-------- GIVEN RECORDS

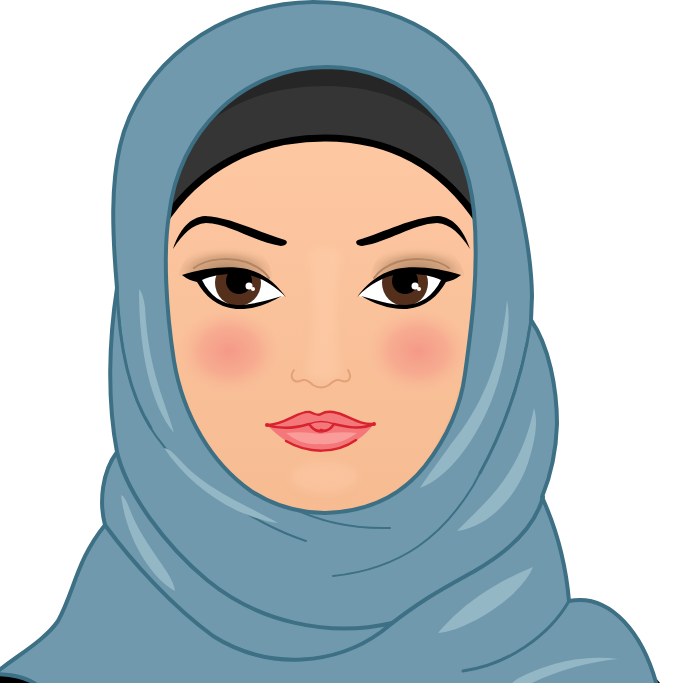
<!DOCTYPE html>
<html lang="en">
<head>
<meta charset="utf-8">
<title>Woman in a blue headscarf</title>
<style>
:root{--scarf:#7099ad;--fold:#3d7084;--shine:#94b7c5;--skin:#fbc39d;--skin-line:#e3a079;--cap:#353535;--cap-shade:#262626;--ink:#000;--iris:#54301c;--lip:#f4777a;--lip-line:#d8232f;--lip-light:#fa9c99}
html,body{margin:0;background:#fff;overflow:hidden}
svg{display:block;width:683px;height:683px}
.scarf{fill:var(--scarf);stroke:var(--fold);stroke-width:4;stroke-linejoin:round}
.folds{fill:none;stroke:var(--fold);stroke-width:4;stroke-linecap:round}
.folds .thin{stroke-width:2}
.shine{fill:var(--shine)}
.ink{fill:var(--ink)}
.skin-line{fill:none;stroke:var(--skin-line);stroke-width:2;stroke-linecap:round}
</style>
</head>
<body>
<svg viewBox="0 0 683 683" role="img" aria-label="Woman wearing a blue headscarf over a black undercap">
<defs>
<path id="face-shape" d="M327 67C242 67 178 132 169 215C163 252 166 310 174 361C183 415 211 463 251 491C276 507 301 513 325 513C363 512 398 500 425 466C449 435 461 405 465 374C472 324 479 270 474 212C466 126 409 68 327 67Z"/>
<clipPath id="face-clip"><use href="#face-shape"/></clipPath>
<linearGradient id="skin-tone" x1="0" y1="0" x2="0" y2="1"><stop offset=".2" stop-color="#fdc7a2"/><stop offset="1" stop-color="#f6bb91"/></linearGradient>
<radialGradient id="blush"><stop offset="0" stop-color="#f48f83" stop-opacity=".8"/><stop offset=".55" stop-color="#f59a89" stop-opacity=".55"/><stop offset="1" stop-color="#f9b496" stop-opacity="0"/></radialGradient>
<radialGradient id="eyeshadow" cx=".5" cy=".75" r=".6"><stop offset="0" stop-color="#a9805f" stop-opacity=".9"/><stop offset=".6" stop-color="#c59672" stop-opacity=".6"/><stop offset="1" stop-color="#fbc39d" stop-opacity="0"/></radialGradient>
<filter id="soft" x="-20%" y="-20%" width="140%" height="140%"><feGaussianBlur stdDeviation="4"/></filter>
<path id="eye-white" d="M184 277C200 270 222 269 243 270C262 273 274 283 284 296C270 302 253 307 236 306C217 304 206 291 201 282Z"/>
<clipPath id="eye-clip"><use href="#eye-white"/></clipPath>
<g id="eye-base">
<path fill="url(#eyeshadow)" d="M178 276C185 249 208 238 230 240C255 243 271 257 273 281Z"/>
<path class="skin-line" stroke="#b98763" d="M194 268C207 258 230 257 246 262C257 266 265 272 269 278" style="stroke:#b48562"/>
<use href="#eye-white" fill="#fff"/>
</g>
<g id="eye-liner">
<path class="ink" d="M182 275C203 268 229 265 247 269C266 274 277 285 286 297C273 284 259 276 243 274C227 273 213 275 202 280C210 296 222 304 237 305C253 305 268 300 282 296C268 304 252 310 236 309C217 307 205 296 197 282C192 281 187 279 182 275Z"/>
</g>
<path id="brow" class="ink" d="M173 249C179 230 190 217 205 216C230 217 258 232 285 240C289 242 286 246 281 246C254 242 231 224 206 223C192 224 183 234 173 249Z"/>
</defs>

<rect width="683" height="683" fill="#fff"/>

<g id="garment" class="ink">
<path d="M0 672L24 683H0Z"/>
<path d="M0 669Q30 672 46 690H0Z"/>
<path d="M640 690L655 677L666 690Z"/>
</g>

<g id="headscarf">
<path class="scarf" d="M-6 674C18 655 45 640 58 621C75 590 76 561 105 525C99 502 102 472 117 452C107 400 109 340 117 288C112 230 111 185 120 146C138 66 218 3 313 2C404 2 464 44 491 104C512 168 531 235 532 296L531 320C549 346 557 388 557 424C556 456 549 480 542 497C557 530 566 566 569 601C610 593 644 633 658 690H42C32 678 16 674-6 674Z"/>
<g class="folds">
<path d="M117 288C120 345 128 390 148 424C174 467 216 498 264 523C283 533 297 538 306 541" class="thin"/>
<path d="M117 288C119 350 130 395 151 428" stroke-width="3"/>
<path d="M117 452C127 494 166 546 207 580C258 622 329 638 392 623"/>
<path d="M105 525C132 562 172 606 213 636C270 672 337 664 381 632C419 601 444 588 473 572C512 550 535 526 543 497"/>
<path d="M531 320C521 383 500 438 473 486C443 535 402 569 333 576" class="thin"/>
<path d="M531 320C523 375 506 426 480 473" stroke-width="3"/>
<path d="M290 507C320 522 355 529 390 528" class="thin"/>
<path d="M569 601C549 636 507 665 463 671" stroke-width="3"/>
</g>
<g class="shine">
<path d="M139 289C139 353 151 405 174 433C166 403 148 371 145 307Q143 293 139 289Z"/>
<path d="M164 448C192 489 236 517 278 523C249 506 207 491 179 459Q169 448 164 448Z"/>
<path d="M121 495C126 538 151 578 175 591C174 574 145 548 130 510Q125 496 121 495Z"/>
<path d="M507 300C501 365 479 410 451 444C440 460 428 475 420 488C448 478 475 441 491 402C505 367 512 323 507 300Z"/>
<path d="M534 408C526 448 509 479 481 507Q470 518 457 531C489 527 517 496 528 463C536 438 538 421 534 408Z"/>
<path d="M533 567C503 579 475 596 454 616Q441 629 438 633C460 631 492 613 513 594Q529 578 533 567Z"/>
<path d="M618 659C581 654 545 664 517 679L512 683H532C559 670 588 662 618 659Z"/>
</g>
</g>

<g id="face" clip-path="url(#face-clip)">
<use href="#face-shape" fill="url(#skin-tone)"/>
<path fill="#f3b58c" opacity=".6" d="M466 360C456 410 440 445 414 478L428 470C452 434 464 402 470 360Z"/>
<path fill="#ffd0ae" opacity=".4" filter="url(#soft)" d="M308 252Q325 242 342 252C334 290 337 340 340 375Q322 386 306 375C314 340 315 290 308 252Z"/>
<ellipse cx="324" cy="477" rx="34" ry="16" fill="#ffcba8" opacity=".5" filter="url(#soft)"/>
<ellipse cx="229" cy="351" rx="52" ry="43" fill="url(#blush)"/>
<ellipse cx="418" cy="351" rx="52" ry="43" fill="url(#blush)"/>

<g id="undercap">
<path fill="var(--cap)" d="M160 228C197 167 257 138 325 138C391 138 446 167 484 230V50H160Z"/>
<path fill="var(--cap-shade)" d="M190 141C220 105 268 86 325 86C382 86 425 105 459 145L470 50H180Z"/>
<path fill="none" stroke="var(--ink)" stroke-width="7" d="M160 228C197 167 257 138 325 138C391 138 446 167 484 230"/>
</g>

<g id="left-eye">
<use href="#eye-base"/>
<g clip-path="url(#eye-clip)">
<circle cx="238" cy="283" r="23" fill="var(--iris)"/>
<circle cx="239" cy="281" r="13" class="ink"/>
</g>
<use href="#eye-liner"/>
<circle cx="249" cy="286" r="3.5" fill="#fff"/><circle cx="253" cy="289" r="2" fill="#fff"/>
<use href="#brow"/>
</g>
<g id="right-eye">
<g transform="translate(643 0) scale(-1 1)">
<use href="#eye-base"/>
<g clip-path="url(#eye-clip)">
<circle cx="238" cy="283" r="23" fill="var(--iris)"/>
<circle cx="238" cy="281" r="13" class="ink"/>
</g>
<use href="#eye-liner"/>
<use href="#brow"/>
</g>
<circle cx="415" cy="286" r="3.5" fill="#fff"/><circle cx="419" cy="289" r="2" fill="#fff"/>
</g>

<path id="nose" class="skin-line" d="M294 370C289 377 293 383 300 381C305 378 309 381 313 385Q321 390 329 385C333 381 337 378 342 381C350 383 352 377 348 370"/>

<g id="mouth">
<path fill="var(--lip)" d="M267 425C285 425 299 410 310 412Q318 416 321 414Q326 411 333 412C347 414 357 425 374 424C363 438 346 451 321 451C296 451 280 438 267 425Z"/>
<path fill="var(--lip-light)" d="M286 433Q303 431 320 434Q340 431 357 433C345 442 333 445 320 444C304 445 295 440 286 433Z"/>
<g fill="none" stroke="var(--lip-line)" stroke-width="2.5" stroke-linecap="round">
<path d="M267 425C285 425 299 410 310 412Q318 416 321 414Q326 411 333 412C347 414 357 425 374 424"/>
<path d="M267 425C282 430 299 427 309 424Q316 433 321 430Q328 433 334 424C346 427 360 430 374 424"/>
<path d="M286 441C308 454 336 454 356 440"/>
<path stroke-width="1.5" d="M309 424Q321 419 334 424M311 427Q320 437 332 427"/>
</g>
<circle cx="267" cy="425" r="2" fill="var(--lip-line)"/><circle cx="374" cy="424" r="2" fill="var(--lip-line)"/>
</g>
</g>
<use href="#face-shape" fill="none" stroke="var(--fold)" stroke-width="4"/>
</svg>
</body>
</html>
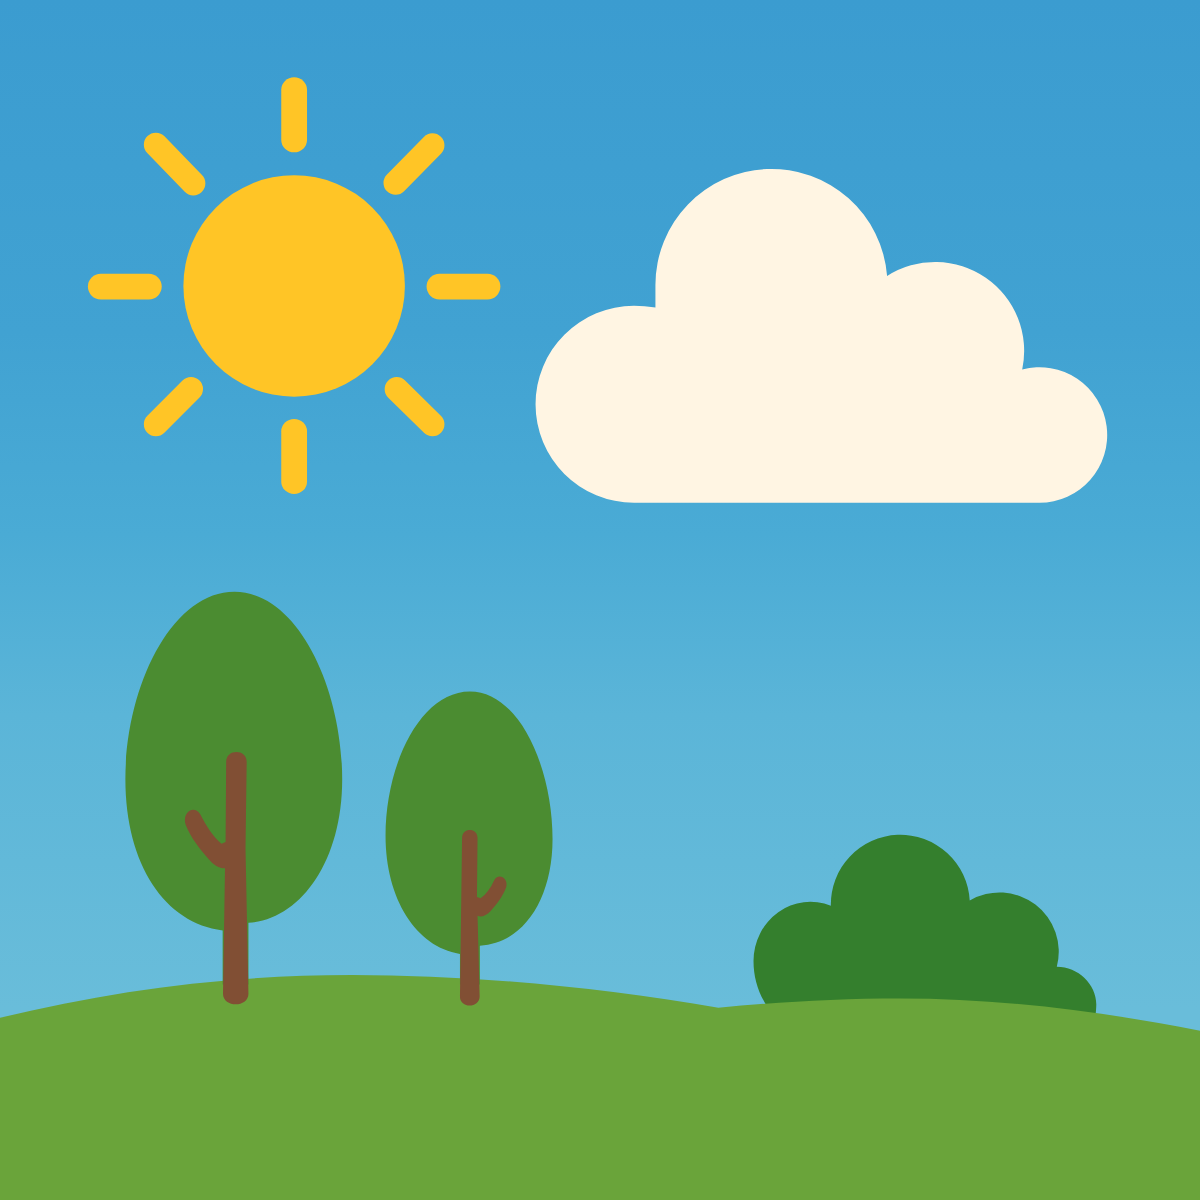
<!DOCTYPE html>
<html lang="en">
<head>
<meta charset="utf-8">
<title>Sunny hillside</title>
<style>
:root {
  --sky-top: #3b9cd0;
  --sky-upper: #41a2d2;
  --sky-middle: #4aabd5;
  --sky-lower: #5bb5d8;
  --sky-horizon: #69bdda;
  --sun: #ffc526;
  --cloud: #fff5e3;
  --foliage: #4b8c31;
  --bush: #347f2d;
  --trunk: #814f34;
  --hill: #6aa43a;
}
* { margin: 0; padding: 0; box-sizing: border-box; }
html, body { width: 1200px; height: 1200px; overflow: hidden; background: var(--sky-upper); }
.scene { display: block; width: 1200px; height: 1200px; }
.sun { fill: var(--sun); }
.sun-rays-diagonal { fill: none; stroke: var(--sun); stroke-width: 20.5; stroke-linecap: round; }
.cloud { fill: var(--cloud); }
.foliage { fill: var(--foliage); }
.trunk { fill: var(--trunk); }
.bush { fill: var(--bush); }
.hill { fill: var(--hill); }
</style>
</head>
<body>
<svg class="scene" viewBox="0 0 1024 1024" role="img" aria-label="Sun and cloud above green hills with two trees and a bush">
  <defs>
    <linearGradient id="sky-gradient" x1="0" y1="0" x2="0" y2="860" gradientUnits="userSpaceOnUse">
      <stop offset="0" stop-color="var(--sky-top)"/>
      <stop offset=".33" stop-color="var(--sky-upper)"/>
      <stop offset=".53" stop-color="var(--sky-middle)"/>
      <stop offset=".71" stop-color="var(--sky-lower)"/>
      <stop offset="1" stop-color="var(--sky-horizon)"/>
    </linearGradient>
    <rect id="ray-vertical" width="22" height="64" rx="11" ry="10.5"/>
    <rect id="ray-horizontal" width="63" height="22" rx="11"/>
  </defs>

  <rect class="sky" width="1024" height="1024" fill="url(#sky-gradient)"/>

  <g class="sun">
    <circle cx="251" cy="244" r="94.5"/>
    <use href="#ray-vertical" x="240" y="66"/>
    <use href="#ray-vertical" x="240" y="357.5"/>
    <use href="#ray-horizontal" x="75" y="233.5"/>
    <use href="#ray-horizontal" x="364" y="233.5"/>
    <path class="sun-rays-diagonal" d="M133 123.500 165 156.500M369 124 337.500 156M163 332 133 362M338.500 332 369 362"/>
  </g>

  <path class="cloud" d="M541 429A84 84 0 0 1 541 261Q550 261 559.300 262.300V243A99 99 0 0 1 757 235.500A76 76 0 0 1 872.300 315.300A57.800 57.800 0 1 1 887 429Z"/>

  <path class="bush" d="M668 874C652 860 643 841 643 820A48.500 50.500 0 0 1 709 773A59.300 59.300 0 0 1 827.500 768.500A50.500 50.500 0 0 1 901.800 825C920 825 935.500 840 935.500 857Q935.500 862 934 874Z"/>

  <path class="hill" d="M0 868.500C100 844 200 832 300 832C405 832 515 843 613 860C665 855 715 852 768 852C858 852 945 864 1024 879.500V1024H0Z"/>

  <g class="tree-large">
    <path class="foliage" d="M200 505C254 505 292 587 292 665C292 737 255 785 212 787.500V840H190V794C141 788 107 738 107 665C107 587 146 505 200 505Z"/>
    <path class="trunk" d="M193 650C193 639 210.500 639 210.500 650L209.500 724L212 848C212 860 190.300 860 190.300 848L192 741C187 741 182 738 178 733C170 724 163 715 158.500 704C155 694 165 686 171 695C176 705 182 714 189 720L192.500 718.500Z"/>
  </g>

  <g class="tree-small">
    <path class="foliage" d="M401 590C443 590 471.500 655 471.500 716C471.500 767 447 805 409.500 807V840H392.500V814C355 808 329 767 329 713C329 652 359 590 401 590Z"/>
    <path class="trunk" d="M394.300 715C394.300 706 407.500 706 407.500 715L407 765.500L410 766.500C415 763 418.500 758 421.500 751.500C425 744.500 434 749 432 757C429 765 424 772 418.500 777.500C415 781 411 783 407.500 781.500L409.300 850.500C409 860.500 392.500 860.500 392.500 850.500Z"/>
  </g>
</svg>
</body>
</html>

----------------

Could you reproduce, exactly, every line above from the line with "669Q30 672 46" to the line with "289C139 353 151", and no other line? Both ends count.

▶ RESPONSE AREA:
<path d="M0 669Q30 672 46 690H0Z"/>
<path d="M640 690L655 677L666 690Z"/>
</g>

<g id="headscarf">
<path class="scarf" d="M-6 674C18 655 45 640 58 621C75 590 76 561 105 525C99 502 102 472 117 452C107 400 109 340 117 288C112 230 111 185 120 146C138 66 218 3 313 2C404 2 464 44 491 104C512 168 531 235 532 296L531 320C549 346 557 388 557 424C556 456 549 480 542 497C557 530 566 566 569 601C610 593 644 633 658 690H42C32 678 16 674-6 674Z"/>
<g class="folds">
<path d="M117 288C120 345 128 390 148 424C174 467 216 498 264 523C283 533 297 538 306 541" class="thin"/>
<path d="M117 288C119 350 130 395 151 428" stroke-width="3"/>
<path d="M117 452C127 494 166 546 207 580C258 622 329 638 392 623"/>
<path d="M105 525C132 562 172 606 213 636C270 672 337 664 381 632C419 601 444 588 473 572C512 550 535 526 543 497"/>
<path d="M531 320C521 383 500 438 473 486C443 535 402 569 333 576" class="thin"/>
<path d="M531 320C523 375 506 426 480 473" stroke-width="3"/>
<path d="M290 507C320 522 355 529 390 528" class="thin"/>
<path d="M569 601C549 636 507 665 463 671" stroke-width="3"/>
</g>
<g class="shine">
<path d="M139 289C139 353 151 405 174 433C166 403 148 371 145 307Q143 293 139 289Z"/>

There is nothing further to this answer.